TOKYO - Japan is considering the introduction of a new ground-based missile defence system in response to the North Korean threat, local media reports said on Thursday (Aug 17).
This additional layer - known as the "Aegis Ashore" system - will supplement a defence that Tokyo has acknowledged could be woefully inadequate.
The Nikkei Asian Review said that Japanese Defence Minister Itsunori Onodera will sound US counterpart James Mattis out on the plans to deploy the US-developed "Aegis Ashore" system as a third layer for Japan's defence when they meet in Washington on Thursday (Thursday night, Singapore time).
The Defence Ministry will also provisionally request for the planning costs for its deployment to be included in the budget for the next fiscal year, Nikkei said.
Mr Onodera and Mr Mattis are slated to meet in Washington along with Japanese Foreign Minister Taro Kono and US Secretary of State Rex Tillerson for high-level talks, with North Korea high on the agenda.
This comes as North Korea has shown advancements in its ballistic missile and nuclear programme that it claims to be its defence posture.
Last week, it threatened to lob a volley of four missiles into waters around the United States territory of Guam, after US President Donald Trump said he will unleash "fire and fury the world has never seen" on the isolated North, which last month launched two intercontinental ballistic missiles (ICBMs).
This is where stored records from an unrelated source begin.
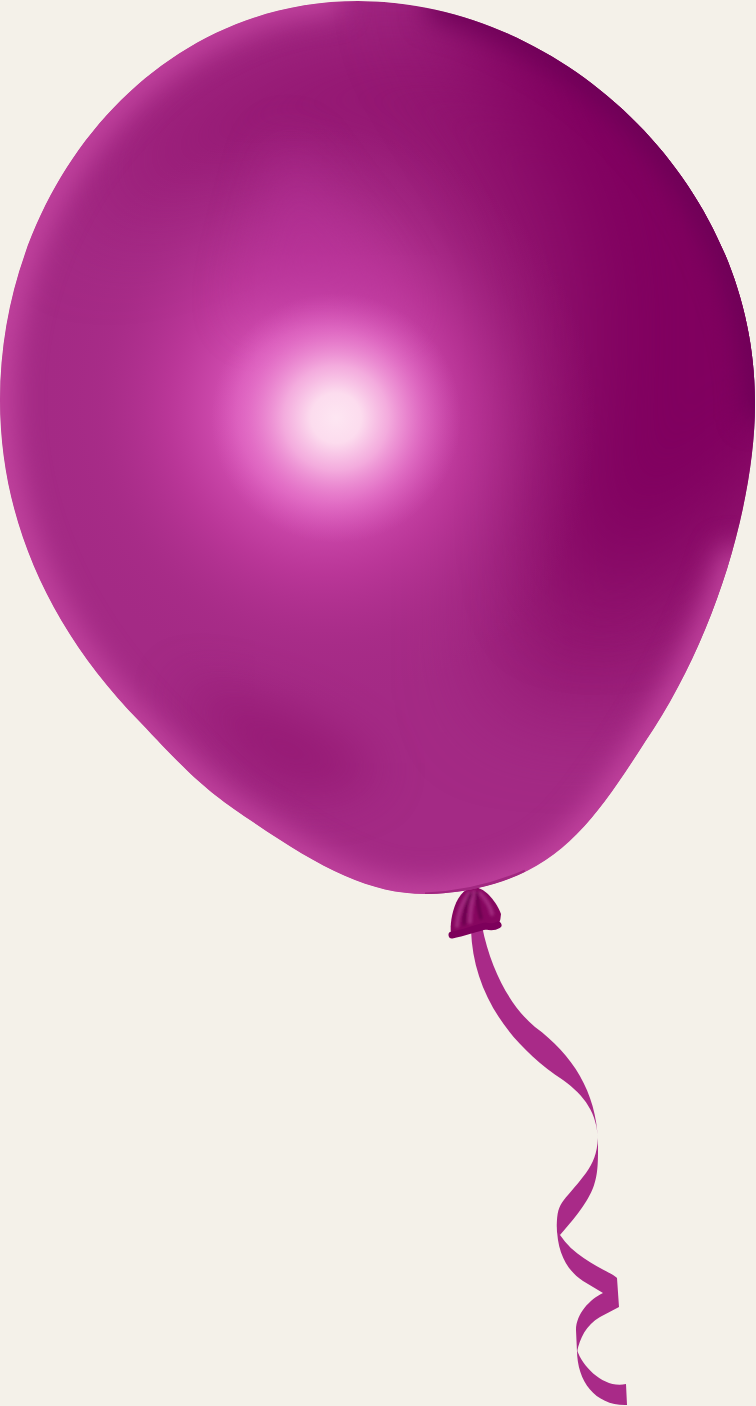
<!DOCTYPE html>
<html lang="en">
<head>
<meta charset="utf-8">
<title>Magenta balloon</title>
<style>
:root {
  --paper: #f4f1e9;
  --body: #a42a85;
  --shade: #91146f;
  --deep: #80005f;
  --edge-dark: #6c0056;
  --rim: #c2449f;
  --ribbon: #a92a88;
  --glow: #e062c4;
  --knot: #86065f;
  --knot-light: #a32a80;
}
html, body { margin: 0; height: 100%; overflow: hidden; background: var(--paper); }
svg { display: block; width: 756px; height: 1406px; }
.body { fill: var(--body); }
.shade { fill: var(--shade); }
.deep { fill: var(--deep); }
.rim { fill: none; stroke: var(--rim); }
.edge-dark { fill: none; stroke: var(--edge-dark); }
.ribbon { fill: var(--ribbon); }
.knot { fill: var(--knot); }
.knot-folds { fill: none; stroke: var(--knot-light); stroke-width: 4; stroke-linecap: round; }
.knot-creases { fill: none; stroke: #65004b; stroke-width: 3; stroke-linecap: round; }
.knot-lip { fill: none; stroke: #7d005b; stroke-width: 7; stroke-linecap: round; }
</style>
</head>
<body>
<svg viewBox="0 0 756 1406" role="img" aria-label="Shiny magenta balloon with a curling ribbon">
  <defs>
    <path id="balloon-outline" d="M358 1C560 1 754 180 755 400C756 500 715 640 645 742C595 820 560 870 478 888C460 892 440 894 425 894C370 894 320 868 250 820C205 790 190 775 140 722C50 630 0 520 0 400C0 190 150 1 358 1Z"/>
    <clipPath id="balloon-clip"><use href="#balloon-outline"/></clipPath>
    <filter id="soft-wide" x="-60%" y="-60%" width="220%" height="220%" color-interpolation-filters="sRGB"><feGaussianBlur stdDeviation="48"/></filter>
    <filter id="soft" x="-60%" y="-60%" width="220%" height="220%" color-interpolation-filters="sRGB"><feGaussianBlur stdDeviation="26"/></filter>
    <filter id="soft-rim" x="-20%" y="-20%" width="140%" height="140%" color-interpolation-filters="sRGB"><feGaussianBlur stdDeviation="14"/></filter>
    <filter id="soft-fold" x="-40%" y="-40%" width="180%" height="180%"><feGaussianBlur stdDeviation="1.6"/></filter>
    <radialGradient id="halo" gradientUnits="userSpaceOnUse" cx="320" cy="415" r="290">
      <stop offset="0" stop-color="#e25fc4"/>
      <stop offset=".3" stop-color="#d956b9" stop-opacity=".95"/>
      <stop offset=".55" stop-color="#c83ea4" stop-opacity=".6"/>
      <stop offset=".8" stop-color="#b53293" stop-opacity=".2"/>
      <stop offset="1" stop-color="#a92a88" stop-opacity="0"/>
    </radialGradient>
    <radialGradient id="shine" gradientUnits="userSpaceOnUse" cx="336" cy="418" r="125">
      <stop offset="0" stop-color="#fde6f2"/>
      <stop offset=".2" stop-color="#fcdcee"/>
      <stop offset=".42" stop-color="#f6b4e1" stop-opacity=".9"/>
      <stop offset=".7" stop-color="#ec84d2" stop-opacity=".5"/>
      <stop offset="1" stop-color="#e062c4" stop-opacity="0"/>
    </radialGradient>
  </defs>

  <g id="ribbon" class="ribbon">
    <path d="M471 930C473 990 506 1042 563 1080C585 1096 597 1113 598 1140C596 1092 573 1055 535 1027C512 1008 491 972 482 926Z"/>
    <path d="M598 1138C598 1180 600 1190 560 1235L557 1232C556 1200 562 1205 586 1173C593 1163 597 1154 598 1138Z"/>
    <path d="M557 1222C556 1250 566 1270 583 1281L603 1293C590 1299 576 1314 576 1330L577 1352C580 1338 586 1325 600 1317L619 1307L617 1278C612 1272 577 1261 560 1235Z"/>
    <path d="M577 1350C577 1382 596 1406 627 1405L626 1384C605 1389 583 1368 577 1350Z"/>
  </g>

  <g id="knot">
    <path class="knot" d="M474 887C486 888 497 903 501 914Q501 920 498 925L452 936C448 932 452 889 474 887Z"/>
    <g filter="url(#soft-fold)">
      <path class="knot-folds" d="M469 893Q458 908 457 926M474 892Q470 910 470 922M480 893Q490 904 492 914"/>
      <path class="knot-creases" d="M471 894Q464 908 464 924M477 893Q478 908 481 918"/>
    </g>
    <path class="knot-lip" d="M452 935C465 933 475 928 486 926Q493 928 498 925"/>
  </g>

  <g id="balloon" clip-path="url(#balloon-clip)">
    <use class="body" href="#balloon-outline"/>

    <g id="shading">
      <path class="shade" filter="url(#soft-wide)" d="M90 230C140 100 260 50 400 30L800 120L790 560L640 700L500 700C520 560 500 300 400 160C280 130 170 190 90 230Z"/>
      <path class="deep" filter="url(#soft-wide)" d="M430 -30L820 20L820 450C740 480 660 590 580 590C540 520 620 300 550 180C510 100 460 50 430 -30Z"/>
      <path class="shade" filter="url(#soft)" opacity=".75" d="M175 685C240 690 330 720 380 770C350 800 290 800 250 770Z"/>
    </g>

    <g id="highlight">
      <ellipse cx="320" cy="415" rx="290" ry="290" fill="url(#halo)" transform="rotate(-18 320 415) translate(16 0) scale(.95 1)"/>
      <path filter="url(#soft)" fill="#b8329a" opacity=".45" d="M285 130C320 190 390 260 410 320L240 320C250 250 270 190 285 130Z"/>
      <circle cx="336" cy="418" r="125" fill="url(#shine)"/>
    </g>

    <g id="rim-light" filter="url(#soft-rim)">
      <path class="rim" stroke-width="36" d="M340 -6C150 4 -4 190 -4 400C-4 520 46 634 136 728C190 783 205 798 250 828C320 874 370 900 425 900C460 899 490 892 520 880C570 862 600 822 650 745C690 685 720 620 740 550"/>
      <path class="edge-dark" stroke-width="34" d="M430 0C600 40 762 200 764 420"/>
    </g>
    <path fill="none" stroke="#8f1a70" stroke-width="3" opacity=".6" d="M425 894Q478 892 525 871"/>
  </g>
</svg>
</body>
</html>
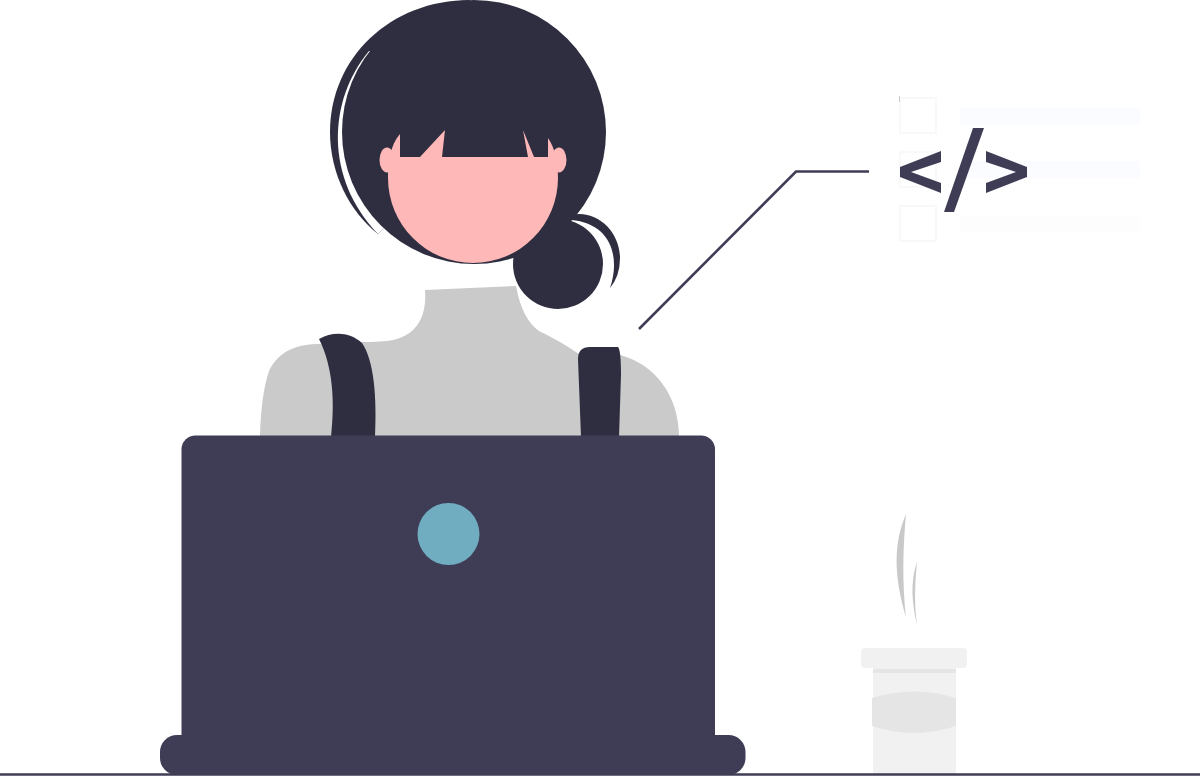
<!DOCTYPE html>
<html lang="en">
<head>
<meta charset="utf-8">
<title>Developer at a laptop</title>
<style>
:root {
  --paper: #ffffff;
  --hair: #2f2e41;
  --laptop: #3f3d56;
  --skin: #ffb8b8;
  --sweater: #cacaca;
  --badge: #70adc1;
  --cup: #f1f1f1;
  --sleeve: #e5e5e5;
  --steam: #c9c9c9;
  --faint: #f9f9f9;
  --faint-blue: #fafcff;
}
html, body { margin: 0; overflow: hidden; background: var(--paper); }
svg { display: block; width: 1200px; height: 776px; }
.paper { fill: var(--paper); }
.hair { fill: var(--hair); }
.laptop, .code { fill: var(--laptop); }
.skin { fill: var(--skin); }
.sweater { fill: var(--sweater); }
.badge { fill: var(--badge); }
.cup { fill: var(--cup); }
.sleeve { fill: var(--sleeve); }
.steam { fill: var(--steam); }
.checkbox { fill: none; stroke: var(--faint); stroke-width: 2; }
.bar { fill: var(--faint-blue); }
.bar-grey { fill: #fdfdfd; }
.connector { fill: none; stroke: var(--laptop); stroke-width: 2.6; }
.desk { stroke: var(--laptop); stroke-width: 2.5; }
</style>
</head>
<body>
<svg viewBox="0 0 1200 776" role="img" aria-label="A woman working behind a laptop, with a code symbol and a steaming cup">
  <g id="checklist">
    <rect class="checkbox" x="900" y="98" width="36" height="35"/>
    <rect class="checkbox" x="900" y="152" width="36" height="35"/>
    <rect class="checkbox" x="900" y="206" width="36" height="35"/>
    <rect class="bar" x="960" y="108" width="180" height="17"/>
    <rect class="bar" x="960" y="161" width="180" height="17"/>
    <rect class="bar-grey" x="960" y="215" width="180" height="17"/>
    <path class="steam" d="M899 96h1v6h-1z"/>
  </g>

  <g id="code-symbol" class="code">
    <polygon points="941,151 941,162 911,172 941,183 941,193 900,177 900,167"/>
    <polygon points="973,128 984,128 954,212 944,212"/>
    <polygon points="986,151 1027,167 1027,177 986,193 986,183 1016,172 986,162"/>
  </g>
  <polyline class="connector" points="639,329 796,171.5 869,171.5"/>

  <g id="hair-back">
    <path class="hair" d="M470 0C390 0 330 58 330 132C330 174 350 212 378 234L474 132Z"/>
    <path class="paper" d="M369 51C328 100 324 178 378 234L420 190V60Z"/>
    <circle class="hair" cx="474" cy="132" r="132"/>
    <path class="hair" d="M571 215C597 209 620 232 620 258Q620 276 610 288C621 256 610 223 571 220Z"/>
    <circle class="hair" cx="558" cy="264" r="45"/>
  </g>

  <g id="face">
    <ellipse class="skin" cx="387" cy="160" rx="7.5" ry="12.5"/>
    <ellipse class="skin" cx="559" cy="160" rx="7.5" ry="12.5"/>
    <path class="skin" d="M388 178C388 164 390 145 400 134L410 150L445 130H523L540 150L548 138C555 148 558 163 558 178A85 85 0 0 1 388 178Z"/>
    <path class="hair" d="M400 130V157H420L445 130L442 157H528L523 130L534 157H548V130L510 100H430Z"/>
  </g>

  <g id="torso">
    <path class="sweater" d="M425 290L516 286Q522 319 539 331Q560 341 579 354L620 355C655 364 679 396 679 436H260Q261 395 269 371C279 350 298 344 320 344L362 342Q382 342 393 340C416 335 427 318 425 290Z"/>
    <path class="hair" d="M319 339C333 331 350 332 362 343C374 360 377 398 375 437H331C335 401 333 367 319 339Z"/>
    <path class="hair" d="M578 359Q578 347 590 347H618Q621 350 621 375L619 437H581Z"/>
  </g>

  <g id="laptop">
    <rect class="laptop" x="181.500" y="435.500" width="533.500" height="330" rx="14"/>
    <rect class="laptop" x="160" y="735" width="585.500" height="40" rx="17"/>
    <circle class="badge" cx="448.500" cy="534" r="31"/>
  </g>

  <g id="cup">
    <rect class="cup" x="873" y="660" width="83" height="114"/>
    <rect class="cup" x="861" y="648" width="106" height="20" rx="4"/>
    <rect class="sleeve" x="873" y="669" width="83" height="4"/>
    <path class="sleeve" d="M872 698Q914 685 956 698V726Q914 740 872 726Z"/>
    <path class="steam" d="M906 514C893 544 894 577 906 617C902 582 903 547 906 514Z"/>
    <path class="steam" d="M917 562C910 582 912 604 917 625C914 602 915 583 917 562Z"/>
  </g>

  <line class="desk" x1="0" y1="774.500" x2="1200" y2="774.500"/>
</svg>
</body>
</html>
The world is breathing a little easier this week as both sides dialled down their rhetoric, with North Korean leader Kim Jong Un saying he will wait "a little bit more". This came after Mr Mattis and Mr Tillerson stressed in a joint opinion piece in the Wall Street Journal on Sunday that the US was not interested in regime change.
The "Aegis Ashore", which Japan is now considering, is the land-based version of the Standard Missile-3 (SM-3) advanced radar units. Mounted on Aegis warships that are patrolling waters around Japan round the clock, these units can intercept ballistic missiles outside the earth's atmosphere up to an altitude of 500km.
Japan owns four destroyers equipped with this Aegis advanced radar system, two of which are currently being refitted. NHK reported on Thursday that Japan is mulling the adoption of an additional unit.
Separately, Japan also has 34 units of the Patriot Advanced Capability-3 (PAC-3) missile interceptor system, which has limited range: it can destroy targets at altitudes of only between 10km and 20km.
Japan last week deployed PAC-3 units in the western prefectures of Shimane, Hiroshima, Kochi and Ehime, following North Korea's detailed threat to fire missiles towards Guam.
Any missile fired by North Korea towards Guam will still be on its ascent as it flies over Japan, defence experts said, which means the SM-3 might stand a better shot of intercepting the rocket. But the PAC-3 can shoot down stray missiles that could land in Japan perhaps due to a mid-flight failure, as well as rocket debris.
Mr Onodera said last week that it is within the pacifist nation's constitutional rights to shoot down any missiles, as well as their debris, flying over Japan. He said Japan can legally intercept any missile that flies over its territory that could threaten its ally, the US, under its principle of collective self-defence, although some legal experts have reportedly disagreed.
Japan and the US agreed on Wednesday (Thursday, Singapore time) that the allies must avoid a contingency situation in responding to North Korea's threat, as Mr Kono and Mr Onodera met US National Security Adviser H. R. McMaster for an hour.
"Our countries share common awareness of the issues," said Mr Onodera after the meeting. "We hope to foster close communication at all levels."